◆ Source texts of formatted documents

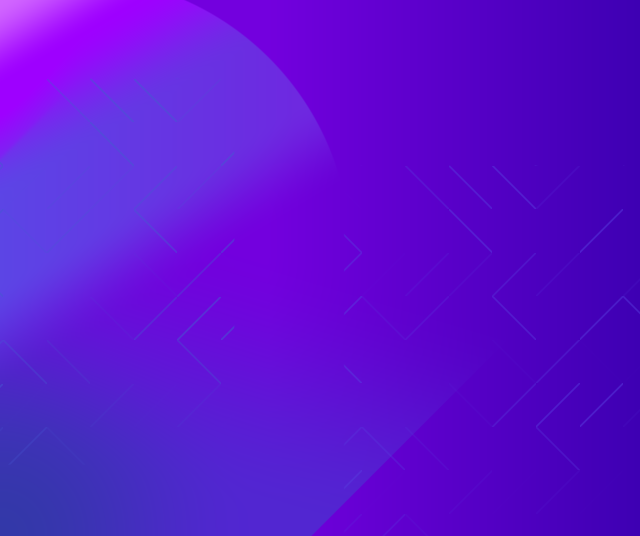
Reproduce this background procedurally as a WebGL 1 fragment shader.

```glsl
precision highp float;
uniform vec2 u_resolution;

float hash(vec2 cell) {
  return fract(sin(dot(cell, vec2(127.1, 311.7))) * 43758.55);
}

// 1 on the low side of an edge, 0 past it, blended over a given width
float below(float value, float edge, float width) {
  return 1.0 - smoothstep(edge - width, edge + width, value);
}

// Maze of diagonal strokes: one slanted stroke of random strength per cell
float maze(vec2 p, vec2 corner, float pixel) {
  const float cellSize = 0.08125;
  vec2 grid = (p - corner) / cellSize;
  vec2 cell = floor(grid);
  vec2 local = fract(grid);
  float rising = step(hash(cell + 3.0), 0.62);
  float offset = mix(local.x + local.y - 1.0, local.x - local.y, rising);
  float dist = abs(offset) * 0.707 * cellSize;
  float strength = smoothstep(0.35, 1.0, hash(cell + 41.0));
  return strength * below(dist, 0.0016, 0.7 * pixel);
}

// Soft-edged box mask
float box(vec2 p, vec2 low, vec2 high, float pixel) {
  vec2 inside = smoothstep(low - pixel, low + pixel, p)
              * (1.0 - smoothstep(high - pixel, high + pixel, p));
  return inside.x * inside.y;
}

void main() {
  vec2 p = gl_FragCoord.xy / u_resolution.y;
  float pixel = 1.0 / u_resolution.y;
  float depth = 1.0 - p.y;

  // Violet backdrop, darker to the right
  vec3 color = mix(vec3(0.45, 0.0, 0.87), vec3(0.24, 0.0, 0.70),
                   clamp((p.x - 0.5) / 0.7, 0.0, 1.0));

  // Lower sheet with a diagonal edge and a dim corner
  vec3 sheet = mix(vec3(0.32, 0.15, 0.82), vec3(0.20, 0.22, 0.66),
                   1.0 - smoothstep(0.0, 0.48, length(p)));
  float sheetFade = smoothstep(0.32, 0.82, depth - 0.3 * p.x);
  color = mix(color, sheet, sheetFade * below(p.x + depth, 1.581, pixel));

  // Large disc: blue band, magenta shoulder and pink glow
  float slant = depth + 0.6 * p.x;
  vec3 disc = mix(vec3(0.36, 0.27, 0.90), vec3(0.43, 0.16, 0.88),
                  clamp(p.x / 0.55, 0.0, 1.0));
  float fold = below(p.x + depth, 0.297, 0.008) * below(p.x, 0.08, 0.08);
  float magenta = 1.0 - smoothstep(0.15, 0.37, slant);
  disc = mix(disc, vec3(0.62, 0.0, 1.0), min(magenta + 0.22 * fold, 1.0));
  disc = mix(disc, vec3(0.82, 0.40, 1.0), 1.0 - smoothstep(0.0, 0.16, slant));
  float rim = below(length(p - vec2(0.135, 0.525)), 0.519, pixel);
  color = mix(color, disc, rim * (1.0 - smoothstep(0.53, 0.73, slant)));

  // Two patches of fine maze strokes
  float leftMaze = maze(p, vec2(0.006, 0.853), pixel)
                 * box(p, vec2(-0.1, 0.133), vec2(0.437, 0.853), pixel);
  float rightMaze = maze(p, vec2(0.675, 0.691), pixel)
                  * box(p, vec2(0.642, -0.1), vec2(1.3, 0.691), pixel);
  color = mix(color, vec3(0.27, 0.34, 0.82), 0.55 * leftMaze);
  color = mix(color, vec3(0.34, 0.24, 0.87), 0.5 * rightMaze);

  gl_FragColor = vec4(color, 1.0);
}
```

◆ Work instructions
The word "depth" appears in some lines of the data. Copy every one of those lines.

◆ Answer section
  float depth = 1.0 - p.y;
  float sheetFade = smoothstep(0.32, 0.82, depth - 0.3 * p.x);
  color = mix(color, sheet, sheetFade * below(p.x + depth, 1.581, pixel));
  float slant = depth + 0.6 * p.x;
  float fold = below(p.x + depth, 0.297, 0.008) * below(p.x, 0.08, 0.08);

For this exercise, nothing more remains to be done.